= Beginning of Section =

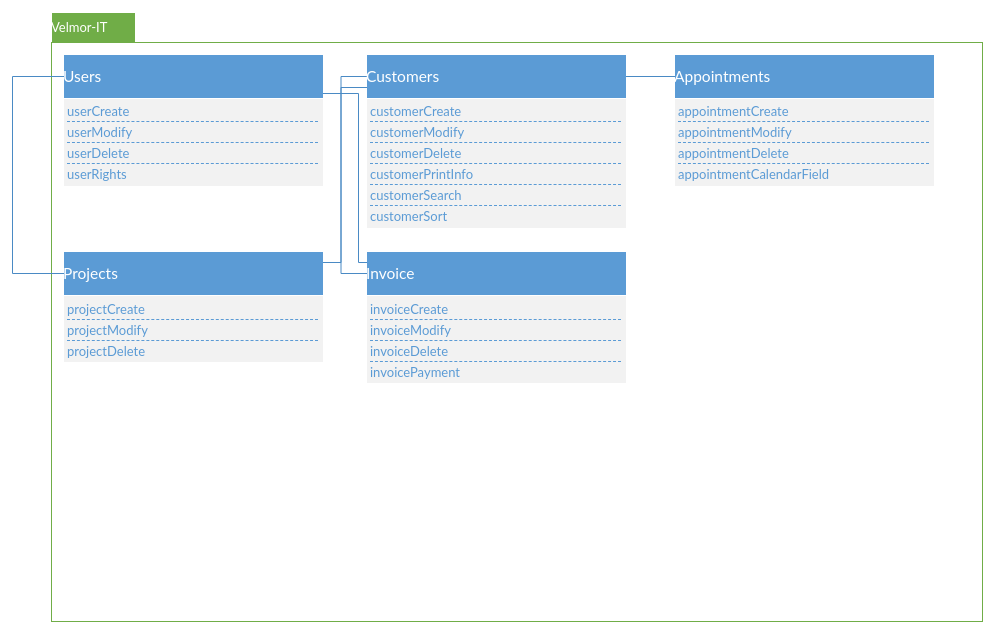
<!DOCTYPE html>
<html lang="en">
<head>
<meta charset="utf-8">
<title>Velmor-IT package diagram</title>
<style>
:root {
  --green: #70ad47;
  --blue: #5b9bd5;
  --line: #4a8ac4;
  --panel: #f2f2f2;
  --paper: #fff;
}
* { box-sizing: border-box; margin: 0; padding: 0; }
html, body { width: 996px; height: 634px; overflow: hidden; background: var(--paper); }
body { font-family: Lato, "Open Sans", sans-serif; font-size: 13px; }
.diagram { position: relative; width: 996px; height: 634px; overflow: hidden; }
.package-tab {
  position: absolute; left: 52px; top: 13px; width: 83px; height: 30px;
  background: var(--green); color: var(--paper);
  font-size: 13px; font-weight: 400; line-height: 29px; text-indent: -1px; white-space: nowrap;
}
.package-frame {
  position: absolute; left: 51px; top: 42px; width: 932px; height: 580px;
  border: 1px solid var(--green);
}
.connectors { position: absolute; left: 0; top: 0; fill: none; stroke: var(--line); stroke-width: 1; }
.node { position: absolute; width: 259px; }
.node h2 {
  height: 43px; background: var(--blue); color: var(--paper);
  font-size: 15.5px; font-weight: 400; line-height: 43px; text-indent: -1px;
}
.node ul { margin-top: 1px; padding: 2px 5px 1px 3px; background: var(--panel); list-style: none; }
.node li { height: 21px; border-bottom: 1px dashed var(--blue); color: var(--blue); line-height: 20px; }
.node li:last-child { border-bottom: 0; }
.users { left: 64px; top: 55px; }
.customers { left: 367px; top: 55px; }
.appointments { left: 675px; top: 55px; }
.projects { left: 64px; top: 252px; }
.invoice { left: 367px; top: 252px; }
.projects ul, .invoice ul { padding-top: 3px; padding-bottom: 0; }
</style>
</head>
<body>
<main class="diagram">
  <div class="package-frame"></div>
  <h1 class="package-tab">Velmor-IT</h1>

  <svg class="connectors" width="996" height="634" viewBox="0 0 996 634" aria-hidden="true">
    <path d="M64 76.5H12.5V273.5H64"/>
    <path d="M323 93.5H358.5V262.5H367"/>
    <path d="M323 262.5H341V87.5H367"/>
    <path d="M367 76.5H341V273.5H367"/>
    <path d="M626 76.5H675"/>
  </svg>

  <section class="node users">
    <h2>Users</h2>
    <ul>
      <li>userCreate</li>
      <li>userModify</li>
      <li>userDelete</li>
      <li>userRights</li>
    </ul>
  </section>

  <section class="node customers">
    <h2>Customers</h2>
    <ul>
      <li>customerCreate</li>
      <li>customerModify</li>
      <li>customerDelete</li>
      <li>customerPrintInfo</li>
      <li>customerSearch</li>
      <li>customerSort</li>
    </ul>
  </section>

  <section class="node appointments">
    <h2>Appointments</h2>
    <ul>
      <li>appointmentCreate</li>
      <li>appointmentModify</li>
      <li>appointmentDelete</li>
      <li>appointmentCalendarField</li>
    </ul>
  </section>

  <section class="node projects">
    <h2>Projects</h2>
    <ul>
      <li>projectCreate</li>
      <li>projectModify</li>
      <li>projectDelete</li>
    </ul>
  </section>

  <section class="node invoice">
    <h2>Invoice</h2>
    <ul>
      <li>invoiceCreate</li>
      <li>invoiceModify</li>
      <li>invoiceDelete</li>
      <li>invoicePayment</li>
    </ul>
  </section>
</main>
</body>
</html>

= End of Section =

▶ [Exercise goal]: Among the lines above, please find those with "weight" and copy them.

▶ [Solution]:
  font-size: 13px; font-weight: 400; line-height: 29px; text-indent: -1px; white-space: nowrap;
  font-size: 15.5px; font-weight: 400; line-height: 43px; text-indent: -1px;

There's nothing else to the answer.